Below are some entries. Copy each line in them that holds "blockColor".

- Opening Delimiter -

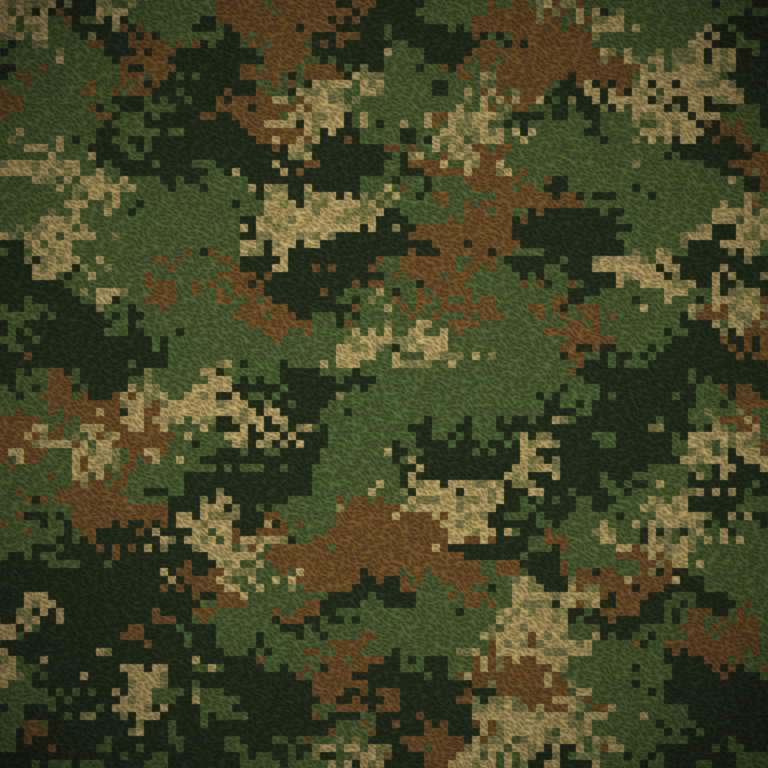
Reproduce this pattern procedurally as a three.js fragment shader.

```glsl
// Woodland digital camouflage: blocky patches of four colours on grained, vignetted cloth.
varying vec2 vUv;

vec2 hash2(vec2 p) {
  vec3 q = fract(p.xyx * vec3(0.1031, 0.1030, 0.0973));
  q += dot(q, q.yzx + 33.33);
  return fract((q.xx + q.yz) * q.zy);
}

// Cellular noise: xy is the id of the nearest site, z the distance to it.
vec3 cellular(vec2 p) {
  vec2 base = floor(p);
  vec3 nearest = vec3(0.0, 0.0, 9.0);
  for (int y = -1; y <= 1; y++) {
    for (int x = -1; x <= 1; x++) {
      vec2 id = base + vec2(float(x), float(y));
      float d = distance(p, id + hash2(id + 40.0));
      if (d < nearest.z) nearest = vec3(id, d);
    }
  }
  return nearest;
}

// Colour of one square block of the 96 by 96 grid.
vec3 blockColor(vec2 block) {
  vec3 green = vec3(0.265, 0.330, 0.175);
  vec3 dark = vec3(0.130, 0.165, 0.102);
  vec3 brown = vec3(0.390, 0.280, 0.145);
  vec3 tan_ = vec3(0.620, 0.545, 0.345);
  vec2 rnd = hash2(block + 7.0);

  // Wide patches, bent by sines and frayed by block-sized scatter.
  vec2 p = block / 96.0 * vec2(10.0, 16.0) + 20.0;
  p += 0.28 * sin(p.yx * vec2(2.3, 2.9) + vec2(0.4, 1.7));
  p += 0.16 * sin(p.yx * vec2(5.7, 6.1) + p * 1.9);
  p += (rnd - 0.5) * vec2(0.5, 0.6);
  p += (hash2(floor(block * vec2(0.34, 0.5)) + 90.0) - 0.5) * vec2(0.6, 0.55);

  // Each patch takes its colour by share of the area.
  float pick = hash2(cellular(p).xy + 3.0).x;
  float tone = hash2(block + 150.0).x;
  vec3 color = green;
  if (pick < 0.33) color = dark;
  else if (pick < 0.51) color = brown;
  else if (pick < 0.65) color = mix(tan_, green, tone > 0.72 ? 0.5 : 0.0);
  return color * (0.95 + 0.1 * rnd.y);
}

// Fine slanted wrinkles of the cloth.
float grain(vec2 uv) {
  vec2 p = mat2(0.87, 0.5, -0.5, 0.87) * uv;
  p += 0.0015 * sin(p.yx * vec2(210.0, 170.0));
  float wrinkle = cellular(p * vec2(125.0, 240.0) + 300.0).z - 0.48;
  float fiber = sin(p.y * 930.0 + 2.5 * sin(p.x * 270.0)) * sin(p.x * 410.0 + p.y * 160.0);
  return 0.42 * wrinkle + 0.045 * fiber;
}

void main() {
  // Blend neighbouring blocks over a narrow seam.
  vec2 p = vUv * 96.0 - 0.5;
  vec2 block = floor(p);
  vec2 seam = smoothstep(0.39, 0.61, fract(p));
  vec3 lower = mix(blockColor(block), blockColor(block + vec2(1.0, 0.0)), seam.x);
  vec3 upper = mix(blockColor(block + vec2(0.0, 1.0)), blockColor(block + 1.0), seam.x);
  vec3 color = mix(lower, upper, seam.y);

  // Cloth relief and darkened corners.
  color *= 1.0 + grain(vUv);
  vec2 c = vUv - 0.5;
  float r2 = dot(c, c);
  color *= 1.04 - 0.45 * r2 - r2 * r2;
  gl_FragColor = vec4(color, 1.0);
}
```
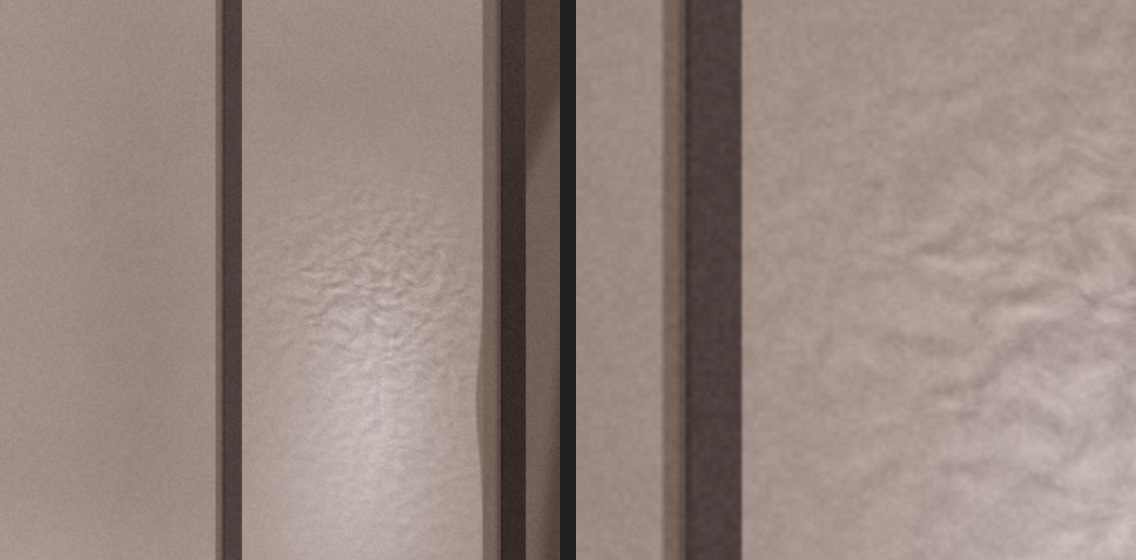
Left, the full canvas; right, a detail of the centre.
A three.js fragment shader for this texture:

```glsl
// Satin taupe vertical panels split by two dark grooves, with a soft rippled highlight.
varying vec2 vUv;

const vec3 PANEL = vec3(0.63, 0.56, 0.53);
const vec3 PANEL_SHADE = vec3(0.58, 0.51, 0.48);
const vec3 GLOSS = vec3(0.765, 0.72, 0.71);
const vec3 BEVEL = vec3(0.46, 0.39, 0.35);
const vec3 BEVEL_DARK = vec3(0.34, 0.28, 0.25);
const vec3 GROOVE = vec3(0.30, 0.25, 0.24);
const vec3 GROOVE_DEEP = vec3(0.21, 0.17, 0.15);
const vec3 SIDE_PANEL = vec3(0.44, 0.375, 0.345);
const vec3 SIDE_SHADOW = vec3(0.30, 0.24, 0.215);
const float EDGE = 0.0016;

float hash(vec2 p) {
  vec3 q = fract(vec3(p.xyx) * 0.1031);
  q += dot(q, q.yzx + 33.33);
  return fract((q.x + q.y) * q.z);
}

float noise(vec2 p) {
  vec2 i = floor(p);
  vec2 f = fract(p);
  f = f * f * (3.0 - 2.0 * f);
  return mix(mix(hash(i), hash(i + vec2(1.0, 0.0)), f.x),
             mix(hash(i + vec2(0.0, 1.0)), hash(i + vec2(1.0, 1.0)), f.x), f.y);
}

float fbm(vec2 p) {
  float sum = 0.0;
  float amp = 0.5;
  for (int i = 0; i < 4; i++) {
    sum += amp * noise(p);
    p = p * 2.03 + 17.1;
    amp *= 0.5;
  }
  return sum;
}

// Soft step that rises across position a
float rise(float a, float x, float blur) {
  return smoothstep(a - blur, a + blur, x);
}

float band(float a, float b, float x, float blur) {
  return rise(a, x, blur) * (1.0 - rise(b, x, blur));
}

float blob(vec2 p, vec2 center, vec2 radius) {
  vec2 d = (p - center) / radius;
  return exp(-dot(d, d));
}

// Directional light on small wavy dents
float ripple(vec2 p) {
  vec2 q = p + 0.018 * vec2(noise(p * 32.0), noise(p * 32.0 + 9.0));
  q *= vec2(58.0, 88.0);
  vec2 light = vec2(-0.25, 0.42);
  return fbm(q + light) - fbm(q - light);
}

vec3 panelColor(vec2 p) {
  float shade = 0.75 * blob(p, vec2(0.25, 0.42), vec2(0.13, 0.55));
  shade += 0.55 * blob(p, vec2(0.68, 0.84), vec2(0.35, 0.16));
  shade += 0.3 * blob(p, vec2(0.87, 0.55), vec2(0.10, 0.35));
  vec3 color = mix(PANEL, PANEL_SHADE, shade);
  color += 0.035 * blob(p, vec2(0.1, -0.02), vec2(0.3, 0.10));

  // Reflection on the middle panel only
  float middle = rise(0.432, p.x, EDGE);
  float glow = 0.62 * blob(p, vec2(0.65, 0.25), vec2(0.17, 0.32));
  glow += 0.33 * blob(p, vec2(0.67, 0.30), vec2(0.08, 0.15));
  glow += 0.32 * blob(p, vec2(0.61, 0.02), vec2(0.17, 0.20));
  color = mix(color, GLOSS, middle * min(glow, 1.0));
  float dents = blob(p, vec2(0.65, 0.50), vec2(0.19, 0.15));
  dents += 0.55 * blob(p, vec2(0.74, 0.28), vec2(0.14, 0.25));
  dents += 0.25 * blob(p, vec2(0.62, 0.22), vec2(0.18, 0.25));
  return color + middle * dents * 0.15 * ripple(p);
}

vec3 sidePanel(vec2 p) {
  float slope = 0.69 + 2.2 * (p.x - 0.94);
  float shadow = 0.75 * rise(slope, p.y, 0.06);
  float curve = 0.975 + 0.10 * (p.y - 0.1);
  shadow += 0.8 * rise(curve, p.x, 0.022) * (1.0 - rise(0.48, p.y, 0.16));
  return mix(SIDE_PANEL, SIDE_SHADOW, clamp(shadow, 0.0, 1.0));
}

// Bevel on the left of each slot, then the slot with a shaded lip
vec3 addGroove(vec3 color, vec2 p, float left, float width, float bevel, vec3 floorColor) {
  float t = clamp((p.x - left + bevel) / bevel, 0.0, 1.0);
  vec3 slant = mix(BEVEL, BEVEL_DARK, smoothstep(0.55, 1.0, t));
  color = mix(color, slant, band(left - bevel, left, p.x, 0.0025));
  color = mix(color, floorColor, band(left, left + width, p.x, EDGE));
  float lip = band(left - 0.001, left + 0.004, p.x, 0.002);
  return color * (1.0 - 0.16 * lip);
}

void main() {
  vec2 p = vUv;
  vec3 color = mix(panelColor(p), sidePanel(p), rise(0.938, p.x, EDGE));

  // Soft shadow bulging out of the second bevel
  float bulge = 0.862 - 0.012 * blob(p, vec2(0.86, 0.28), vec2(1.0, 0.11));
  color = mix(color, BEVEL, 0.75 * band(bulge, 0.88, p.x, 0.004));

  for (int i = 0; i < 2; i++) {
    float k = float(i);
    vec3 deep = mix(GROOVE_DEEP, GROOVE, 0.55 * smoothstep(0.45, 1.0, p.y));
    color = addGroove(color, p, 0.398 + 0.496 * k, 0.034 + 0.011 * k,
                      0.013 + 0.018 * k, mix(GROOVE, deep, k));
  }

  // Fine coating grain and faint mottling
  float grain = 0.6 * noise(p * 250.0) + 0.4 * noise(p * 490.0 + 31.0) - 0.5;
  color += 0.055 * grain + 0.018 * (fbm(p * 24.0) - 0.47);
  gl_FragColor = vec4(clamp(color, 0.0, 1.0), 1.0);
}
```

- Closing Delimiter -

> RESPONSE
vec3 blockColor(vec2 block) {
  vec3 lower = mix(blockColor(block), blockColor(block + vec2(1.0, 0.0)), seam.x);
  vec3 upper = mix(blockColor(block + vec2(0.0, 1.0)), blockColor(block + 1.0), seam.x);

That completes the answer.